Exercise objective
Report each line of the material below where the word "height" can be found.

Information
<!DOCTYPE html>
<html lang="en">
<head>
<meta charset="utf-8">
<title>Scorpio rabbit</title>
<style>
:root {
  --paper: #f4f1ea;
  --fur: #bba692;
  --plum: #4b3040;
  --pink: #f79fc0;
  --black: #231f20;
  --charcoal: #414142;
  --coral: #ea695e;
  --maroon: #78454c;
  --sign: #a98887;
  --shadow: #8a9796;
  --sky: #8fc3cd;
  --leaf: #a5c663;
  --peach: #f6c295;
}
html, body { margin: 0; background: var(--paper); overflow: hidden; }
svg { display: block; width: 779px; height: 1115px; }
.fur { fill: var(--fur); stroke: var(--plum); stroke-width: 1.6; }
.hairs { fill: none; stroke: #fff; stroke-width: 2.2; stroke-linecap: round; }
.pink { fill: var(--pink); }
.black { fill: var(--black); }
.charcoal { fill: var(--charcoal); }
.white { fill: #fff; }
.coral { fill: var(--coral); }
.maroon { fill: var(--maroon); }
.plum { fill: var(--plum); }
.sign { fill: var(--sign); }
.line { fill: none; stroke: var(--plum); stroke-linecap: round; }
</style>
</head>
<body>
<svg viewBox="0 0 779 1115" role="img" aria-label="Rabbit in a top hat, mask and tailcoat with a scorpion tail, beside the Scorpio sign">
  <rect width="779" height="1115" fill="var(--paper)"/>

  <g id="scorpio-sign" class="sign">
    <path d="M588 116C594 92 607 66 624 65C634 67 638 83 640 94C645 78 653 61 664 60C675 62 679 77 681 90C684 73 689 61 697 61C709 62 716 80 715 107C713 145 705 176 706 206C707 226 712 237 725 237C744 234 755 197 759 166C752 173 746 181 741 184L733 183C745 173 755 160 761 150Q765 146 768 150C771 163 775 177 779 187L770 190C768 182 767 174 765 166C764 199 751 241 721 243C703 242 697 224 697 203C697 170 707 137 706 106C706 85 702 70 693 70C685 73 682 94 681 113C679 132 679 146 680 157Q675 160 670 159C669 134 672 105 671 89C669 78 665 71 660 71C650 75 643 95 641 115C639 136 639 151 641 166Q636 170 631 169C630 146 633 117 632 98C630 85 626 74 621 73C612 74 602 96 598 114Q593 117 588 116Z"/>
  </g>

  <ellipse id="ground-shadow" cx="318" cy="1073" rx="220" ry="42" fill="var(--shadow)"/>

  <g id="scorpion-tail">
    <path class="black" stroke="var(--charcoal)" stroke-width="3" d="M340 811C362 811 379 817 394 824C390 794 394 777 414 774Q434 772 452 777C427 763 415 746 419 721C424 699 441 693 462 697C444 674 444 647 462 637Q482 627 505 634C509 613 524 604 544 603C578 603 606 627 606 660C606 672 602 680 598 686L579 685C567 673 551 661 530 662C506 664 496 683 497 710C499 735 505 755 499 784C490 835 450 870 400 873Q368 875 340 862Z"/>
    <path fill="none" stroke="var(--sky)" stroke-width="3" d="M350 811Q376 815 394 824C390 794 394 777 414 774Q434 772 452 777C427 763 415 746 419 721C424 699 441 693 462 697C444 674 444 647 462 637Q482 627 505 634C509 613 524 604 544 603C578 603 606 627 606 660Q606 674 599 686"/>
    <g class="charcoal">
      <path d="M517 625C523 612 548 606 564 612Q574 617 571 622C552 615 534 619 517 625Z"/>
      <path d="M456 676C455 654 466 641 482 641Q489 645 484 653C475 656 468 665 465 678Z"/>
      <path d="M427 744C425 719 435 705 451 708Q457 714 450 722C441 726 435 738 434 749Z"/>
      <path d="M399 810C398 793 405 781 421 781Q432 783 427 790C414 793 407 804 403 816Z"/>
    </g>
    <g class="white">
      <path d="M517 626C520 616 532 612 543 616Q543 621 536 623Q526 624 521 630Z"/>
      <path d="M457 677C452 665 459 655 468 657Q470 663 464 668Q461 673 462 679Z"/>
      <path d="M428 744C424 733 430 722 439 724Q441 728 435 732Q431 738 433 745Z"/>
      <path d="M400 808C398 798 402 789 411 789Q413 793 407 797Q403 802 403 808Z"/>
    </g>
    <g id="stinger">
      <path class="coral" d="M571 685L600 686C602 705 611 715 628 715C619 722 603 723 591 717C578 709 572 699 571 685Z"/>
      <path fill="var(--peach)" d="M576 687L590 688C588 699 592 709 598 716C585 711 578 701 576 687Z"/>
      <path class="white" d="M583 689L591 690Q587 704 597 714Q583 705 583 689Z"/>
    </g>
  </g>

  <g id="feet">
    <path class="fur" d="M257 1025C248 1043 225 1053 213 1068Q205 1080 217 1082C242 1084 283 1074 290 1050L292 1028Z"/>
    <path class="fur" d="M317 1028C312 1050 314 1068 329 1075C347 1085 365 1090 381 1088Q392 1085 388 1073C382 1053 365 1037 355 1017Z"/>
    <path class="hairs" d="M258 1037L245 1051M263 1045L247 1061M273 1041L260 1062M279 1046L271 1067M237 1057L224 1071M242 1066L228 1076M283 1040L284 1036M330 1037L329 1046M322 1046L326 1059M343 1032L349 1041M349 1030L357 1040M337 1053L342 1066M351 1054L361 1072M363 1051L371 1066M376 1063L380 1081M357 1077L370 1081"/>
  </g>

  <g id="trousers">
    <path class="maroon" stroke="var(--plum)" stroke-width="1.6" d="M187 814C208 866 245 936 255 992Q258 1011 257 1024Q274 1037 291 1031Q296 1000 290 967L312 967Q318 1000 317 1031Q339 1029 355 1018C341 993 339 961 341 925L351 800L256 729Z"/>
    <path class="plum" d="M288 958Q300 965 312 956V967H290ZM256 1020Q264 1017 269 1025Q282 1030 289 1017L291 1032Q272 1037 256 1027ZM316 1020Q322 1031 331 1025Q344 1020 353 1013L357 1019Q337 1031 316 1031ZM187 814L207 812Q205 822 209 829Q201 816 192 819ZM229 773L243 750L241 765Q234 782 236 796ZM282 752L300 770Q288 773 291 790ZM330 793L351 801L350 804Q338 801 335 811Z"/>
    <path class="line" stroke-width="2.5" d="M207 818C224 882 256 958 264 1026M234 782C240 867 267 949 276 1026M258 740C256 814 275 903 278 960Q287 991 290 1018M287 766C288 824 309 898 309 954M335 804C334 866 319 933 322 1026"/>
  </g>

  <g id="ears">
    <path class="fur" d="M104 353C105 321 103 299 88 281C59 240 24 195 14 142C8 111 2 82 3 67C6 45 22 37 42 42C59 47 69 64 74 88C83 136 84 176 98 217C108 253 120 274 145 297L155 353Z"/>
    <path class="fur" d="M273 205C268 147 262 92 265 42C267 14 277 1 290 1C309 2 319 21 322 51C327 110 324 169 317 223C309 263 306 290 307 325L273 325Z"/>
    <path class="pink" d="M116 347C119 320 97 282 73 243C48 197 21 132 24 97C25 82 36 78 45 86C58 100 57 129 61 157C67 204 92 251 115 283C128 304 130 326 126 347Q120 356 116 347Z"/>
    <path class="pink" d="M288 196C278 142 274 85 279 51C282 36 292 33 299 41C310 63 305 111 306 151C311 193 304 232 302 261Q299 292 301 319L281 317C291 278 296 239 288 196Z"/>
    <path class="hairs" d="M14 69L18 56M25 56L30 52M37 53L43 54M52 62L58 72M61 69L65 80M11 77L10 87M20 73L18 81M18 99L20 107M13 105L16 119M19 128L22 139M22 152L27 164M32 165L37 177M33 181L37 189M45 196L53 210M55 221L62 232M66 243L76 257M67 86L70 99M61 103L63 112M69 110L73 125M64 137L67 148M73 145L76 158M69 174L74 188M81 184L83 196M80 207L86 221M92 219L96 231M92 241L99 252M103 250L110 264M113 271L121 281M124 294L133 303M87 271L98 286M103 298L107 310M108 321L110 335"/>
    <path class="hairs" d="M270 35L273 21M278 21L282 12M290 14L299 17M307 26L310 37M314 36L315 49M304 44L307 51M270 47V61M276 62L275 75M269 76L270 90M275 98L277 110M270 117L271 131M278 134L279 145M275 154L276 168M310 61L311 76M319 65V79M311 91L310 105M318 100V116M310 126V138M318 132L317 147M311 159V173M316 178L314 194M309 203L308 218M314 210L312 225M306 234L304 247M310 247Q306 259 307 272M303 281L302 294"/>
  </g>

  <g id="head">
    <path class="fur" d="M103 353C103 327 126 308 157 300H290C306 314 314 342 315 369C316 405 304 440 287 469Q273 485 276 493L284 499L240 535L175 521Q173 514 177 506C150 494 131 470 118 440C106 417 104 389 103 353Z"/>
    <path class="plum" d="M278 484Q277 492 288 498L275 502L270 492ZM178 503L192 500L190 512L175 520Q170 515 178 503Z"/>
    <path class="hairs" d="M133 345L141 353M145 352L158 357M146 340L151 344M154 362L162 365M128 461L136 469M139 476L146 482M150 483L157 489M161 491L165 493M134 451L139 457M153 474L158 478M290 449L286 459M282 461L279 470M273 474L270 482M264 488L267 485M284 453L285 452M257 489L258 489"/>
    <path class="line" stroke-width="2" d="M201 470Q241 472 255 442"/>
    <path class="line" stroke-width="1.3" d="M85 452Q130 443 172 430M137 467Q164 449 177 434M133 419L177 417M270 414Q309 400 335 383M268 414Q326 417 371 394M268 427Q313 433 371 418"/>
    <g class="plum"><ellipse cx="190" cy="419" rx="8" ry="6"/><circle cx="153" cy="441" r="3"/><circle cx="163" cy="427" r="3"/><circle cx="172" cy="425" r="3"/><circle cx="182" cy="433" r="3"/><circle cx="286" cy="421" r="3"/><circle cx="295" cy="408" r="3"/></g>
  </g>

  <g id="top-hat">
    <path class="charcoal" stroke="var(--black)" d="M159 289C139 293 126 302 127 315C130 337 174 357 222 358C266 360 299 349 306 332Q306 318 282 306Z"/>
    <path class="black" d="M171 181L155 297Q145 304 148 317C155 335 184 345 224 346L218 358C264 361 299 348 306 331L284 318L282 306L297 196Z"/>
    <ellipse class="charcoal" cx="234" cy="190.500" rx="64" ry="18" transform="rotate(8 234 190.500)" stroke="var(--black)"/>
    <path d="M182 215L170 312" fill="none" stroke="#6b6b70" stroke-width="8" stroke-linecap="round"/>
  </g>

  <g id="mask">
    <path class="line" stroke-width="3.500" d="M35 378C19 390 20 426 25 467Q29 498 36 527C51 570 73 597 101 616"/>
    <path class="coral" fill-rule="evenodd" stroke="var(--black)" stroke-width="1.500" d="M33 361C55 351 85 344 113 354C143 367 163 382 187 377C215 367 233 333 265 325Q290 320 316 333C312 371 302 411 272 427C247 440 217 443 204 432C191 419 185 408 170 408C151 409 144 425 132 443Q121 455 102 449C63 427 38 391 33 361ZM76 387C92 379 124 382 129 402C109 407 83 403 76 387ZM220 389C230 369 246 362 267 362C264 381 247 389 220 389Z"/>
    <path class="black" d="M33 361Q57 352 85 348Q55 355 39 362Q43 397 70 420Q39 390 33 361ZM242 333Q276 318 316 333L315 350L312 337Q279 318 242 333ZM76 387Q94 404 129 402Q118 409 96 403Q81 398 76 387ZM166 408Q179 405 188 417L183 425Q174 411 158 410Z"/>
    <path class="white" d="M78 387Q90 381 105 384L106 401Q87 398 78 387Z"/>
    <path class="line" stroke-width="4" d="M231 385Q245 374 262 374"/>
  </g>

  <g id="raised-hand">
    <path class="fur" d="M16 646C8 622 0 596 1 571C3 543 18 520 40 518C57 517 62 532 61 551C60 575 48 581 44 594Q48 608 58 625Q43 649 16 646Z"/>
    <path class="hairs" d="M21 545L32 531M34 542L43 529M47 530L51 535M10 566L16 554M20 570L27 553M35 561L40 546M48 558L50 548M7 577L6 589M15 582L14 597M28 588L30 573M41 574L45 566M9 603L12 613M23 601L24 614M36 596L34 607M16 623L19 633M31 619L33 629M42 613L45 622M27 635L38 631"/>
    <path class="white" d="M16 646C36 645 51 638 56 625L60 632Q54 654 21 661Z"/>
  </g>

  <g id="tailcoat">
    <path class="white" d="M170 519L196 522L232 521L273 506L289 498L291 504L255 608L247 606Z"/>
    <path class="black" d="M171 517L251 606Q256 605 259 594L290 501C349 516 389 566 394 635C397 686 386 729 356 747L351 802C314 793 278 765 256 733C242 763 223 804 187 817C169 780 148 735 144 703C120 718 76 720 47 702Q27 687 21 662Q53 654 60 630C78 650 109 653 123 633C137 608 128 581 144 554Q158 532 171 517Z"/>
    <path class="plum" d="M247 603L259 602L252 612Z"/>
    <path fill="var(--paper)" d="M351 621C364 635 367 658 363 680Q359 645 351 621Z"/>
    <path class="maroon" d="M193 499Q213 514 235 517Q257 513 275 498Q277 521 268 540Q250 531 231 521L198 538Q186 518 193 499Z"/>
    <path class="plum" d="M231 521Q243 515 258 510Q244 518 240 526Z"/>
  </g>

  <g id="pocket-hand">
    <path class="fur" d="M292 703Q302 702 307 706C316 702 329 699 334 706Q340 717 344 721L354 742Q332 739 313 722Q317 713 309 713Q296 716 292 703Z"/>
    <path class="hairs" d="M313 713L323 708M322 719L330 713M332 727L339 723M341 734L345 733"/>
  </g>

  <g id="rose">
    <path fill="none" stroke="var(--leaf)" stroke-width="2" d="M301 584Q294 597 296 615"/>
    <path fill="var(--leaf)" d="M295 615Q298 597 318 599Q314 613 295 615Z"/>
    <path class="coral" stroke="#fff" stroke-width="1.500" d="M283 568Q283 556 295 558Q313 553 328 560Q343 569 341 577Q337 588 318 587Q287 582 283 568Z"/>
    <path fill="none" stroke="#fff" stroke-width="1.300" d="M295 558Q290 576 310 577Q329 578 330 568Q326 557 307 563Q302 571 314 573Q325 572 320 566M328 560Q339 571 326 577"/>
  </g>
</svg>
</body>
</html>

Answer
svg { display: block; width: 779px; height: 1115px; }
  <rect width="779" height="1115" fill="var(--paper)"/>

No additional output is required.